The recipe calls for the levain to represent 15%, according to the baker's percentage. But I used 30%.
- room temp water 281 g (60% hydration)
- levain 140 g (30%)
- all-purpose flour 467 g
- fine grain sea salt 12 g
House temp was around 65 degrees.
The amount in the recipe made one loaf. I kneaded the dough for 10 to 12 minutes even though it was a single loaf recipe.
Fermented in lightly oiled bowl for one hour.
Stretch and fold.
Fermented for another hour.
Stretch and fold.
Fermented for 1.5 hours.
Dumped and rounded with the metal scraper.
Bench rested for 15 minutes.
Flattened and stretched out the dough a little. Then rolled and tucked the dough into a log, like a sleeping bag. But I didn't get the ends tucked in well enough.
I pitched the seams closed.
Since this was a stiff dough, I removed the liner from my oval-shaped Brotform banneton basket.
I scattered flour onto the coiled wooden cane rods, and I placed the log of dough into the basket, seam-side up.
I covered basket with plastic.
Proofed for 3 hrs and 10 min.
During the last part of proofing, I preheated the baking stone at 500 degrees for 40 minutes.
Anyway, the rest of the procedure was the same as before.

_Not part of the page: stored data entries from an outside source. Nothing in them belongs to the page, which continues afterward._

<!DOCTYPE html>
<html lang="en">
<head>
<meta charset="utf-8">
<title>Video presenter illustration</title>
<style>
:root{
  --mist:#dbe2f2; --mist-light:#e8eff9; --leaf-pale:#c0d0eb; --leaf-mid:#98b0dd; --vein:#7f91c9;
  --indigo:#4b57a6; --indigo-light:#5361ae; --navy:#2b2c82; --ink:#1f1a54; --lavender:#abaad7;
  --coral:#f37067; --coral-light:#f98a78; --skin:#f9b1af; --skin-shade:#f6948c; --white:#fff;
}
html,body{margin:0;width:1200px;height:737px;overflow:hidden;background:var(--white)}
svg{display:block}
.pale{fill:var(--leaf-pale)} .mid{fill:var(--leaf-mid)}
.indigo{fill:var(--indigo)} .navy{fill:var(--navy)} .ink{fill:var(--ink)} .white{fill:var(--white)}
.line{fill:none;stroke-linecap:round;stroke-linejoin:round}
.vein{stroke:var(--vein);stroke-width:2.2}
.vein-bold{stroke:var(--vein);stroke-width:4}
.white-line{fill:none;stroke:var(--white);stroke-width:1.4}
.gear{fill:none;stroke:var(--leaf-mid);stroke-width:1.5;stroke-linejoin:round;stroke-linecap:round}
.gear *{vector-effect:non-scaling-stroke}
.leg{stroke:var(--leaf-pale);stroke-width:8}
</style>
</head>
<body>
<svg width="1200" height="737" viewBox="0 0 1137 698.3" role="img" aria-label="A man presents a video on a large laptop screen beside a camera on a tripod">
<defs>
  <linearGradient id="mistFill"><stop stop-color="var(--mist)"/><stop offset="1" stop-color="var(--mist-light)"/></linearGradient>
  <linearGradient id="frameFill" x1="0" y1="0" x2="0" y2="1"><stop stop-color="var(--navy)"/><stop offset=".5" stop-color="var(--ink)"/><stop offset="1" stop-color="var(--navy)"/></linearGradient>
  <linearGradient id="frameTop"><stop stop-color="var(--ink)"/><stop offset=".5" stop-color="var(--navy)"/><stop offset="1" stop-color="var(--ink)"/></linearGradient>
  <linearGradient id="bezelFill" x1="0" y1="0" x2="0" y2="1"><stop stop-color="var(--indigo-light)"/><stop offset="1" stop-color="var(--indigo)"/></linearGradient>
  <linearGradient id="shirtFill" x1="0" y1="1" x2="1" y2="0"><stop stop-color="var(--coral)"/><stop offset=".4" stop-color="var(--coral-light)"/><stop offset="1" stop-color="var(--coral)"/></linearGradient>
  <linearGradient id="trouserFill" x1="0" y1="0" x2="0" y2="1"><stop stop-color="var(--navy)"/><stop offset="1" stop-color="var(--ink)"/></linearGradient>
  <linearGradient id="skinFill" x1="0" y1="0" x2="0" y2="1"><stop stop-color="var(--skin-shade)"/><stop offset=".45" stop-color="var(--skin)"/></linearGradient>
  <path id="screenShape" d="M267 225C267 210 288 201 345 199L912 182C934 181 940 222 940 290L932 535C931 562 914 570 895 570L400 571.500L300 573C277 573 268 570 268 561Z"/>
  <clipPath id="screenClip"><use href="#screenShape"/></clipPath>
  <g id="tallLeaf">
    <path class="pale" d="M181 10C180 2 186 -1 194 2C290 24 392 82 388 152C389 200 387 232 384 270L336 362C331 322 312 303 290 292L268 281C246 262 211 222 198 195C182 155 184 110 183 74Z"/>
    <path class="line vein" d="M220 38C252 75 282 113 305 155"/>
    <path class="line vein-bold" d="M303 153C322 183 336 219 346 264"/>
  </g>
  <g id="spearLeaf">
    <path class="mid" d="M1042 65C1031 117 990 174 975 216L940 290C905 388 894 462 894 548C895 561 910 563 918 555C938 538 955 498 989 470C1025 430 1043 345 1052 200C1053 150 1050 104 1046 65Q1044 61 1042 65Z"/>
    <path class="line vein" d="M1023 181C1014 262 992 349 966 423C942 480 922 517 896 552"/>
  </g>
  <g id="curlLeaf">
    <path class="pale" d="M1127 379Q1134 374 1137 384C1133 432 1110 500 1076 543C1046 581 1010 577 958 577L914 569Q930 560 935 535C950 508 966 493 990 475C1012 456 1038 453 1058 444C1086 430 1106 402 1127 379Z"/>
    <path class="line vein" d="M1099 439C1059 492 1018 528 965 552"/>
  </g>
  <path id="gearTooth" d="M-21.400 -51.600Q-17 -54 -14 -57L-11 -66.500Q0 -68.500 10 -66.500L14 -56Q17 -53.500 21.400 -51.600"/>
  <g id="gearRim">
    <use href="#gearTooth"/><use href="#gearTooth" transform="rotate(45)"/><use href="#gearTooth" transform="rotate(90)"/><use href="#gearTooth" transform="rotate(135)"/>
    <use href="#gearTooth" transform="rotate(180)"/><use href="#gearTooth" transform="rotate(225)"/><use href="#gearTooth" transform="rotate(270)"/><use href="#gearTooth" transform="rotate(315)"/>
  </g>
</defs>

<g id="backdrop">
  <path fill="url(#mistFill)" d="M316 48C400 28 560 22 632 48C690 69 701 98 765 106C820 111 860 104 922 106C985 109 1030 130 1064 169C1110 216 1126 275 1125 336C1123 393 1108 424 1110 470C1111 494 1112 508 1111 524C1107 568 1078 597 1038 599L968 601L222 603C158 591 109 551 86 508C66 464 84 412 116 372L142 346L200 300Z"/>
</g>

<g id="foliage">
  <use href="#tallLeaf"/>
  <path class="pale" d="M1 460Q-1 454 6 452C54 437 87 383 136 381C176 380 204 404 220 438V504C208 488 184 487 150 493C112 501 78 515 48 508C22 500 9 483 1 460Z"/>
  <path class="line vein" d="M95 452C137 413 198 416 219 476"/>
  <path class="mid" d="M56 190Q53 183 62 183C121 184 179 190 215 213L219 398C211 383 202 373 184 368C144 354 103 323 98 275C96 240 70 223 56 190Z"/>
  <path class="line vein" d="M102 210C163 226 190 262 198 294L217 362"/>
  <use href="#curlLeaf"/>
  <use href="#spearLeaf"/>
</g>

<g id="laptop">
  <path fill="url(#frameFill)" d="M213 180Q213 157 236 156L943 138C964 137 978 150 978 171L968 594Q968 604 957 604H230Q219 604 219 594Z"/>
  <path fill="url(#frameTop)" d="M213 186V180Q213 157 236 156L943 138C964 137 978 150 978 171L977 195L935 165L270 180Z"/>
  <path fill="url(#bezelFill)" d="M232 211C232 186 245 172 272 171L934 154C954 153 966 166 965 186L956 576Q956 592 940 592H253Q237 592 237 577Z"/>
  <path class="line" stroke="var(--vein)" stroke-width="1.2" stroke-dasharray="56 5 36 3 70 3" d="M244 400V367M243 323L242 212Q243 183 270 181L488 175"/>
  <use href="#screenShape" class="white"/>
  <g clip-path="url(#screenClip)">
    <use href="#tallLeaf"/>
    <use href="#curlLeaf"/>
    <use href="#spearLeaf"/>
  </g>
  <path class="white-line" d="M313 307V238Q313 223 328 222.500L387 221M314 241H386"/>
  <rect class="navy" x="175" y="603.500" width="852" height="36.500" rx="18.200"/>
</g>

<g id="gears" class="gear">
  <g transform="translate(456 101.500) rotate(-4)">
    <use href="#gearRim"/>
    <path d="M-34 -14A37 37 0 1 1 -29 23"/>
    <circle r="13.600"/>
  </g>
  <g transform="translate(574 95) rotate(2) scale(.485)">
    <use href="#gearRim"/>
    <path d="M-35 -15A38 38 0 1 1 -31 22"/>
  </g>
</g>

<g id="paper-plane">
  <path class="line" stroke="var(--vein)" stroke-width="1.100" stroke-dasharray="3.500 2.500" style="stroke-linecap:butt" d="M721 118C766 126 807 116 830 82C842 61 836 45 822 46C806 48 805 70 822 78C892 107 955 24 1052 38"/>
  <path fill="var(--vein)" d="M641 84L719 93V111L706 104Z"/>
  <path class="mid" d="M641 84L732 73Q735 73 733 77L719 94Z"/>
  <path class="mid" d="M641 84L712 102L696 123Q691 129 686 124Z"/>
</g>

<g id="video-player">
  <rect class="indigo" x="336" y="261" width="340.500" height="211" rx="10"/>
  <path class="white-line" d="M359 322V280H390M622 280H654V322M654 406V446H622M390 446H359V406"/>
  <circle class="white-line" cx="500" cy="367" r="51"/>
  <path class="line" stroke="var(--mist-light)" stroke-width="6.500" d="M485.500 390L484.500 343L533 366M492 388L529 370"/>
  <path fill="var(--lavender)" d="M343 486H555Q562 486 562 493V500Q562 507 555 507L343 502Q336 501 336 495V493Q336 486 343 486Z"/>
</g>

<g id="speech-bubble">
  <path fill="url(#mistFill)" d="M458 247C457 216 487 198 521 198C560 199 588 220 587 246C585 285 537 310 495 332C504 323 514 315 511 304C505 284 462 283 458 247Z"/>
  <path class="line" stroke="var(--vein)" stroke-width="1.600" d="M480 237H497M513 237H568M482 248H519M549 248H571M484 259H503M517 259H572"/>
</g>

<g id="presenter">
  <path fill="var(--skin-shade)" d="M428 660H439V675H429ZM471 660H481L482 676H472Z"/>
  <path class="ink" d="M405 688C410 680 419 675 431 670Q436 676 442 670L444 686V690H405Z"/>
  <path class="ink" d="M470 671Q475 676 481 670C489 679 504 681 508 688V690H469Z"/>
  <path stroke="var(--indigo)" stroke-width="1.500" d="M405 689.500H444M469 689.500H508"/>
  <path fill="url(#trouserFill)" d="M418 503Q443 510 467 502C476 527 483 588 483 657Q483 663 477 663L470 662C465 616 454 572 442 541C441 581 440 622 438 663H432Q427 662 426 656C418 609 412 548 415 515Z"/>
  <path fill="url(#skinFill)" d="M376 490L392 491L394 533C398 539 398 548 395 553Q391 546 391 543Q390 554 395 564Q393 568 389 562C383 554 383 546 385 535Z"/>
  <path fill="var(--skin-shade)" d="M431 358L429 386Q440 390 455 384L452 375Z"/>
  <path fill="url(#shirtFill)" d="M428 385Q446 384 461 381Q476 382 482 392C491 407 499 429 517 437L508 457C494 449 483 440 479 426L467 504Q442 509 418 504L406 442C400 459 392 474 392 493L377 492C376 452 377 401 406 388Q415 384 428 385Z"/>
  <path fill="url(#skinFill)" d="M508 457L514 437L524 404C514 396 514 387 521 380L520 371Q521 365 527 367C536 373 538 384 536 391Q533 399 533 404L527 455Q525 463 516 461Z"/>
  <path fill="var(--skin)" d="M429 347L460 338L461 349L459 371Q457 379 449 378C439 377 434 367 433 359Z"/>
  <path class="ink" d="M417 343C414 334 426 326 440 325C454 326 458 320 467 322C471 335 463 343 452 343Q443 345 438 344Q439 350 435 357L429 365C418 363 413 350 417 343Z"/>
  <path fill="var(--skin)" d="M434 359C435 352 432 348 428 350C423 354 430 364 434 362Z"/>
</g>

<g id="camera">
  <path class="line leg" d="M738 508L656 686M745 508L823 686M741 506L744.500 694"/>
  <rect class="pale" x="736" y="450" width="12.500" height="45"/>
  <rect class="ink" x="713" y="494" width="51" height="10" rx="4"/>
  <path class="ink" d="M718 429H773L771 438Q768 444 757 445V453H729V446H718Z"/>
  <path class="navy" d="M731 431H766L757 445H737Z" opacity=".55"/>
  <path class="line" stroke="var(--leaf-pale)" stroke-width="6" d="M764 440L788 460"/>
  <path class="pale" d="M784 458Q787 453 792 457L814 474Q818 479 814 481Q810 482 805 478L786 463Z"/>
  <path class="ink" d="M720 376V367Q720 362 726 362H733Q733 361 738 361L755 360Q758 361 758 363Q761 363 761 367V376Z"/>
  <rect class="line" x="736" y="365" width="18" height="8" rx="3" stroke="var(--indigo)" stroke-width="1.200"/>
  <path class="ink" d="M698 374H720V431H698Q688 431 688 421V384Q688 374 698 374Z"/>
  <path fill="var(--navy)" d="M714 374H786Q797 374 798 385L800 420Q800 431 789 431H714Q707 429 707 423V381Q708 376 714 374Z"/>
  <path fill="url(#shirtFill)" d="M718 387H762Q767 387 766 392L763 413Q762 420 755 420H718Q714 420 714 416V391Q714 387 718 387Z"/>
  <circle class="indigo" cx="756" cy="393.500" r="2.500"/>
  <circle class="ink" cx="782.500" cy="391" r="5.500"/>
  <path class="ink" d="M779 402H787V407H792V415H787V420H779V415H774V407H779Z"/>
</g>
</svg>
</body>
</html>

Bread turned out well. Looks, feels, smells, and tastes very much like Zingerman's Farm Bread.
The dough was very stiff. Next time, I'll try 65% hydration, since I used a fair amount of my white whole wheat starter.
Used 65% hydration. 304 grams of water.
House temp only 60 degrees. Outdoor temp around 55 degrees. Chilly the past three days.
After the final stretch-and-fold, fermented for 2.5 hours, instead of 1.5 hours.
This is my sourdough bread starter after a "feeding."
In the above photo, jars of cranberry butter that my wife made and canned exist in the background. Occasionally, she also makes ricotta cheese. A nice treat is my homemade bread toasted and topped with the cranberry butter, along with dollops of the ricotta.
Using the no-knead method.
Bread proofed on a couche (linen canvas) that laid on a small, wicker-like, oblong-shaped basket that I bought at the Goodwill store.
Baked two to share elsewhere with friends.
Bread dough done proofing in cloth-lined, oval, banneton basket.
Dumped the proofed dough onto parchment paper and rolled it over to make to situate the dough in the same way that it proofed. Before placing dough into the oven, I sliced the dough, using a pattern that Zingerman's uses on its farm bread.
Flour, water, salt, and starter measured and readied to be assembled. Drank a beer while making bread.
When making a double-batch or a very large bread, I fermented the dough in a two-gallon, food-safe, plastic beer fermenting bucket.
My version of a large-ish, wheel-shaped bread.
Sometimes, I use my bread to make pizza bread. This time, I used my wife's homemade, canned pizza/pasta sauce.
Eggplant, tomato, pepper, and onions, pizza bread toppings that came from our garden. The goat cheese chevre came from Turkey Feet Creek farm, which is available for sale at the downtown Toledo farmers market, Phoenix Earth Food Co-op, The Andersons, and possibly at other Toledo area stores.
I top our pizza bread with olive oil and sea salt. If we have a fresh basil plant, then I'll add basil after the bread comes out of the oven.
It's fun to slash the bread in different ways.
Tasty winter treat: homemade bread and my wife's homemade lentil soup.